= Supplied data =
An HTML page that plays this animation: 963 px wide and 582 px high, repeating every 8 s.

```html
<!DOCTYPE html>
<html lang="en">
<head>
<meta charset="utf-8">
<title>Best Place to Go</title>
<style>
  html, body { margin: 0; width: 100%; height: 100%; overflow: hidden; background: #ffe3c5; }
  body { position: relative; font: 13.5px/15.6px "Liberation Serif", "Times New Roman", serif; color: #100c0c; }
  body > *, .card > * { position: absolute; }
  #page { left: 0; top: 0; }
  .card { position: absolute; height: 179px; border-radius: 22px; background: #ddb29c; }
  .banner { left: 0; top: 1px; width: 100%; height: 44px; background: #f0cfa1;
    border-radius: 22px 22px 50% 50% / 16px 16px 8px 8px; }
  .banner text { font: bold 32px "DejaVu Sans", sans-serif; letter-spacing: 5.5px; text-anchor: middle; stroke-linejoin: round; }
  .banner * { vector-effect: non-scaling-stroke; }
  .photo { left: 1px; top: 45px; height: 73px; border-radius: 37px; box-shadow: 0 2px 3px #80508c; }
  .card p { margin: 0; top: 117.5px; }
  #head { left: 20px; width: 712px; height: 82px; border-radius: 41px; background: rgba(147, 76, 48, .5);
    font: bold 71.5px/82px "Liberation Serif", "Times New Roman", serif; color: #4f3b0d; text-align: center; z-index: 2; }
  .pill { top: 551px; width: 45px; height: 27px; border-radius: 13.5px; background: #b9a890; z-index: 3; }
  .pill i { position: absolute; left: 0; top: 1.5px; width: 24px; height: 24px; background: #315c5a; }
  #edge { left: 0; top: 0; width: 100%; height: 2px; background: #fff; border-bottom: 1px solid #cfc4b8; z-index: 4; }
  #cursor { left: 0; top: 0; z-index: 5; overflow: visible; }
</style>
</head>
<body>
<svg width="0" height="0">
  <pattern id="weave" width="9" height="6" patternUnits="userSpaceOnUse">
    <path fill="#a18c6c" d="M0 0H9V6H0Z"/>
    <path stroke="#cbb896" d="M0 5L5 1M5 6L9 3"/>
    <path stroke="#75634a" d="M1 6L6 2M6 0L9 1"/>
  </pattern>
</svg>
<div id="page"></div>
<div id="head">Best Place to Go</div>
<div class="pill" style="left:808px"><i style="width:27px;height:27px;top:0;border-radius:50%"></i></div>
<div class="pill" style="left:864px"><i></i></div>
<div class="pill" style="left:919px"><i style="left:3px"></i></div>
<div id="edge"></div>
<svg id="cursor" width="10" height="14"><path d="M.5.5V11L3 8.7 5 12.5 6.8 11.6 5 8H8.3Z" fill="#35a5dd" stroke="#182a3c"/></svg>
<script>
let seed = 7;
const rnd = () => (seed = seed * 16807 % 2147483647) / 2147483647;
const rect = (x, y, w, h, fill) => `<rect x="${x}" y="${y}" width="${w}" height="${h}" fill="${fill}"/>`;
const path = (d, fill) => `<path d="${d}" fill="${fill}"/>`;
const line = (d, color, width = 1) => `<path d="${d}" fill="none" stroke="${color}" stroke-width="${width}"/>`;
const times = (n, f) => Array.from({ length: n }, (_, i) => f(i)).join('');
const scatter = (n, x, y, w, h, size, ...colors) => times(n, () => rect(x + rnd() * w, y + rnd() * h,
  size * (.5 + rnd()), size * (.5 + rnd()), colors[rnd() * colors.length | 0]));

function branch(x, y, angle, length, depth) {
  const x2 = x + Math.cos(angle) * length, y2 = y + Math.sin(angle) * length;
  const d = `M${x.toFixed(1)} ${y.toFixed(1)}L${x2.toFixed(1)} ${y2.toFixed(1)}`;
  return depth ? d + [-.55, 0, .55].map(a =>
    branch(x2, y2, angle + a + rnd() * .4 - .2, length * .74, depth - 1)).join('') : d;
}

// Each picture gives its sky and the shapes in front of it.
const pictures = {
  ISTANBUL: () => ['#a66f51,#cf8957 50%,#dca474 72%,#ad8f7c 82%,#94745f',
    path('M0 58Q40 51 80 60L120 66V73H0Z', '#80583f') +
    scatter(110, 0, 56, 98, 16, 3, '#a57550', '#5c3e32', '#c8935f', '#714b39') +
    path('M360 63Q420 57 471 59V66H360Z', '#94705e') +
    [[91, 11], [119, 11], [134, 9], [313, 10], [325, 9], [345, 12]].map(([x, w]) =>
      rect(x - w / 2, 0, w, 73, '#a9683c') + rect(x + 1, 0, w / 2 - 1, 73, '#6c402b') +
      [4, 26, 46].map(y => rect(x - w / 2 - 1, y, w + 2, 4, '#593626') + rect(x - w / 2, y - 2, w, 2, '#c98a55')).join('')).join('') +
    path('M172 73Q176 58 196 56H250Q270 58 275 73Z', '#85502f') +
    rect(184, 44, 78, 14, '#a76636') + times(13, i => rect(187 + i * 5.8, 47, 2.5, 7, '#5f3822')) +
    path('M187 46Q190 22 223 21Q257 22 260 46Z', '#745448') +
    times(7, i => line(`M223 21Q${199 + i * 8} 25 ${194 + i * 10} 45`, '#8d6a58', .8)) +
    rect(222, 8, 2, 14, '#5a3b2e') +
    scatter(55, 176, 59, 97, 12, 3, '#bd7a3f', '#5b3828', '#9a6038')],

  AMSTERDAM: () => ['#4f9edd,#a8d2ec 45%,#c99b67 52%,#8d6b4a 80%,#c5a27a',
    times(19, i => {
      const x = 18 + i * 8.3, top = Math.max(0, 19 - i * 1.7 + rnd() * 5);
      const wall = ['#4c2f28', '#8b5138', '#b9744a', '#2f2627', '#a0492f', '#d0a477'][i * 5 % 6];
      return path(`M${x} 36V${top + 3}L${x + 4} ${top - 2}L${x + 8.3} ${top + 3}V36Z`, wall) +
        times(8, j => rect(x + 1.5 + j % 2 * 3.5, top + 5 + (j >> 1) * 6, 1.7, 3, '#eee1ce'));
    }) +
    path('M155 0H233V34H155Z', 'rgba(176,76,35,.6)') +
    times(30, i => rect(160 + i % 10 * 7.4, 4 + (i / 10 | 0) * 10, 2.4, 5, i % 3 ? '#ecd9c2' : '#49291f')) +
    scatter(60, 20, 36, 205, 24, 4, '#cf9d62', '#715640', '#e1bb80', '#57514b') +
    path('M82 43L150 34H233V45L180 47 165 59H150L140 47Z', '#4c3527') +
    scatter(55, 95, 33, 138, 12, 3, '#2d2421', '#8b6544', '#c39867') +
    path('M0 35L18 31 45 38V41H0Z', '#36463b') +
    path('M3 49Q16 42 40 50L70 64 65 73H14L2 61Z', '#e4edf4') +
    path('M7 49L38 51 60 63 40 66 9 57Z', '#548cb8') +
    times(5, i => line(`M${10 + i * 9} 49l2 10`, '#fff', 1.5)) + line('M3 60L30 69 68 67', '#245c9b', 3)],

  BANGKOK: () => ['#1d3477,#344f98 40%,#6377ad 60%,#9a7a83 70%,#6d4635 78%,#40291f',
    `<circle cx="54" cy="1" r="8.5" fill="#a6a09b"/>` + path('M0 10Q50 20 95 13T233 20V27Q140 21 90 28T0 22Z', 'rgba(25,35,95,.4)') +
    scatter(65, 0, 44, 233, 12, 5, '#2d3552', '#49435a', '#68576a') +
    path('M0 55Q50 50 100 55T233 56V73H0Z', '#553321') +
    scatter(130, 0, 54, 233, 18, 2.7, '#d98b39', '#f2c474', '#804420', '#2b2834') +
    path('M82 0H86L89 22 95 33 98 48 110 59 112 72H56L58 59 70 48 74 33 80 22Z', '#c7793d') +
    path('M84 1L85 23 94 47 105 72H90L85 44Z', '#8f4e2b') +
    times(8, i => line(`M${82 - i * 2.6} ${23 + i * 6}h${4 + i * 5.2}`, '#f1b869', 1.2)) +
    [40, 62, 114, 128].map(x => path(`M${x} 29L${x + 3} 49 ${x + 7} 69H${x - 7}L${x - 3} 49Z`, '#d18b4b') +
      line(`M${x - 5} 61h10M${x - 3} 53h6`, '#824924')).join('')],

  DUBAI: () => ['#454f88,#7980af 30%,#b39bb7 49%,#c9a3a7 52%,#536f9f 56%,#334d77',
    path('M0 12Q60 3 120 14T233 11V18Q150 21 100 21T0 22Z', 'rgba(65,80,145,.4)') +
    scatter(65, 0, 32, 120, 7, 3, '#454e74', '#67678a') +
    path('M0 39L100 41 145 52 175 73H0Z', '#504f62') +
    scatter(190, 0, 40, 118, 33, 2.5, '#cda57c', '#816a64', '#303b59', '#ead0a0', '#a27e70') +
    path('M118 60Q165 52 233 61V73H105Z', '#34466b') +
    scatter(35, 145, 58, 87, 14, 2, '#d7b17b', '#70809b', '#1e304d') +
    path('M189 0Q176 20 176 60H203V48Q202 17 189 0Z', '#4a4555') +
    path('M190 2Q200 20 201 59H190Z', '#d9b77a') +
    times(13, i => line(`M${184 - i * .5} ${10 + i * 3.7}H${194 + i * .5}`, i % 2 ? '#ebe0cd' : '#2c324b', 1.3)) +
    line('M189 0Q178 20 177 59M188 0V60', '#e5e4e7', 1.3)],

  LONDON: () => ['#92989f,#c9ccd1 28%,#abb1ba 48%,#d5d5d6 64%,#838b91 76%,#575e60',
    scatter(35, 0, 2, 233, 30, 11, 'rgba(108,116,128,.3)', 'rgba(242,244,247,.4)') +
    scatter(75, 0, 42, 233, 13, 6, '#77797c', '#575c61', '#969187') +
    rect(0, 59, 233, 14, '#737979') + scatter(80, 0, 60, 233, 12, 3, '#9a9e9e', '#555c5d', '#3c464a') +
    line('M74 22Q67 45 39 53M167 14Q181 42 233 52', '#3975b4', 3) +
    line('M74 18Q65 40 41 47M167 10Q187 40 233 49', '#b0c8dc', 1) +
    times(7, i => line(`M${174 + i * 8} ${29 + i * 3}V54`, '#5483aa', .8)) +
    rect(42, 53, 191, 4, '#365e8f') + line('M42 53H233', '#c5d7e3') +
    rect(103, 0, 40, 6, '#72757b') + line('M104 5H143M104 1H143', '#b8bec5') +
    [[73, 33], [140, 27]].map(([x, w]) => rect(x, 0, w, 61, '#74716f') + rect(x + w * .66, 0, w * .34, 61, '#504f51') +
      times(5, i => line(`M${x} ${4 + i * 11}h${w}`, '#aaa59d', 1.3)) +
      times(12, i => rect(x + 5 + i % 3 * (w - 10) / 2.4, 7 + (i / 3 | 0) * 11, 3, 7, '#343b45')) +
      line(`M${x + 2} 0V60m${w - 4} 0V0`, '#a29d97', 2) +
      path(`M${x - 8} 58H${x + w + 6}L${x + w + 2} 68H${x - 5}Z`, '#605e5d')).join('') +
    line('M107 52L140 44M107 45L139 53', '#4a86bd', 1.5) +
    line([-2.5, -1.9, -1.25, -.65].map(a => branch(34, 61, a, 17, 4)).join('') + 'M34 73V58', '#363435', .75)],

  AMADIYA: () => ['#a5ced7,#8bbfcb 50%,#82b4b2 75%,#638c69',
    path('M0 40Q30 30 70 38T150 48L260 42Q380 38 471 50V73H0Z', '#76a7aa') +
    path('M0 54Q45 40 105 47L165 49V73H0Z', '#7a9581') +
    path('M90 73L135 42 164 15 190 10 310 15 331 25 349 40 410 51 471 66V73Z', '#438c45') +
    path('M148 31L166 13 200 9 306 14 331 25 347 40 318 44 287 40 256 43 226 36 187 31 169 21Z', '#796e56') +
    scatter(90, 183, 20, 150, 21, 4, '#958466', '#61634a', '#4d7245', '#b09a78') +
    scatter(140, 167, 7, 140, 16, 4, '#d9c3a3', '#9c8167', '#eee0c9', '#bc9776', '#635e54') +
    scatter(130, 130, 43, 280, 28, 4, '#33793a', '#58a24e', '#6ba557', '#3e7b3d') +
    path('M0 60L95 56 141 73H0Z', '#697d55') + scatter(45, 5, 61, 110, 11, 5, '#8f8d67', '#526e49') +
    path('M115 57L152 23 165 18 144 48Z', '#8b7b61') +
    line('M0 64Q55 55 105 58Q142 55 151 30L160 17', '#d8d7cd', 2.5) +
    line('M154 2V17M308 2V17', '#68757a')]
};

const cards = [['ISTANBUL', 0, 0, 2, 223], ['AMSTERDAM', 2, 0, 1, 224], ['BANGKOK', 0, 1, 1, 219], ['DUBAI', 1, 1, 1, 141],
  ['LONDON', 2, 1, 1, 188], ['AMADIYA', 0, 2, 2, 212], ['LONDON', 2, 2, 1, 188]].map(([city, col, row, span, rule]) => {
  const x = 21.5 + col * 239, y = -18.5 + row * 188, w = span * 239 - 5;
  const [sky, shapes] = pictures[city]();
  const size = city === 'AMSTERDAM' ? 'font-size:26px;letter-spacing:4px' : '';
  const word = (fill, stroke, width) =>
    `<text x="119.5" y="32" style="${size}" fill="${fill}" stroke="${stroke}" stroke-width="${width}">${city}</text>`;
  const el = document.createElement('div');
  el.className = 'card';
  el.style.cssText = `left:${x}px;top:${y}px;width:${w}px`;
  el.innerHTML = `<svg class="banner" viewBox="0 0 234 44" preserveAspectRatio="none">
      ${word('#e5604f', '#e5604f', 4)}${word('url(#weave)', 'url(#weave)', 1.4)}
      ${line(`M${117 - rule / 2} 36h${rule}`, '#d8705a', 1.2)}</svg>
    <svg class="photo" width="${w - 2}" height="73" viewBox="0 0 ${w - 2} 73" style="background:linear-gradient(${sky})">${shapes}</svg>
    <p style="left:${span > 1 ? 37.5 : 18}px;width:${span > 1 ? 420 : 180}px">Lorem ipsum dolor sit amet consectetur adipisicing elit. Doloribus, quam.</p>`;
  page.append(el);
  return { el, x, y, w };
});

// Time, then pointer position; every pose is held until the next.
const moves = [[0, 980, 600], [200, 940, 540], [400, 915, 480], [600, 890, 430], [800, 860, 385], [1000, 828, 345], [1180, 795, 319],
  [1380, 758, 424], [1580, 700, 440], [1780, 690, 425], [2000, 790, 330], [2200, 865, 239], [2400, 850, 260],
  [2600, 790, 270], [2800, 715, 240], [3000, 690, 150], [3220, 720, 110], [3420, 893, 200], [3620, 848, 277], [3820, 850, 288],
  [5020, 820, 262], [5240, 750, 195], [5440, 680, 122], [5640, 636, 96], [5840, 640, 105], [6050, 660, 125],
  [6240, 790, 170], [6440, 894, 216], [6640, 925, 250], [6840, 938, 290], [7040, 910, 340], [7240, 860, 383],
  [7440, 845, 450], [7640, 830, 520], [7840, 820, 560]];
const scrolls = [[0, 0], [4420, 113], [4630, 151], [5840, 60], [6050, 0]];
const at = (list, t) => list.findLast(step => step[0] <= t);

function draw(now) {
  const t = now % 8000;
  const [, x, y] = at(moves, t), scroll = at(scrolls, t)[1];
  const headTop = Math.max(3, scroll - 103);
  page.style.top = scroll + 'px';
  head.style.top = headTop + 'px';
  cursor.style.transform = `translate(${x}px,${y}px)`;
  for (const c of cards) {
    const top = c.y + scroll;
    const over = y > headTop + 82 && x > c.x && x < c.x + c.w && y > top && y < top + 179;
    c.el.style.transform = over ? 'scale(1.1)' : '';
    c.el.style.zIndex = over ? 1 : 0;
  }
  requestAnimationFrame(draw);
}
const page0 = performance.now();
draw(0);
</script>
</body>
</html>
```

= Exercise brief =
Whenever a line of the data includes the word "banner", show that line in full.

= Finished task =
  .banner { left: 0; top: 1px; width: 100%; height: 44px; background: #f0cfa1;
  .banner text { font: bold 32px "DejaVu Sans", sans-serif; letter-spacing: 5.5px; text-anchor: middle; stroke-linejoin: round; }
  .banner * { vector-effect: non-scaling-stroke; }
  el.innerHTML = `<svg class="banner" viewBox="0 0 234 44" preserveAspectRatio="none">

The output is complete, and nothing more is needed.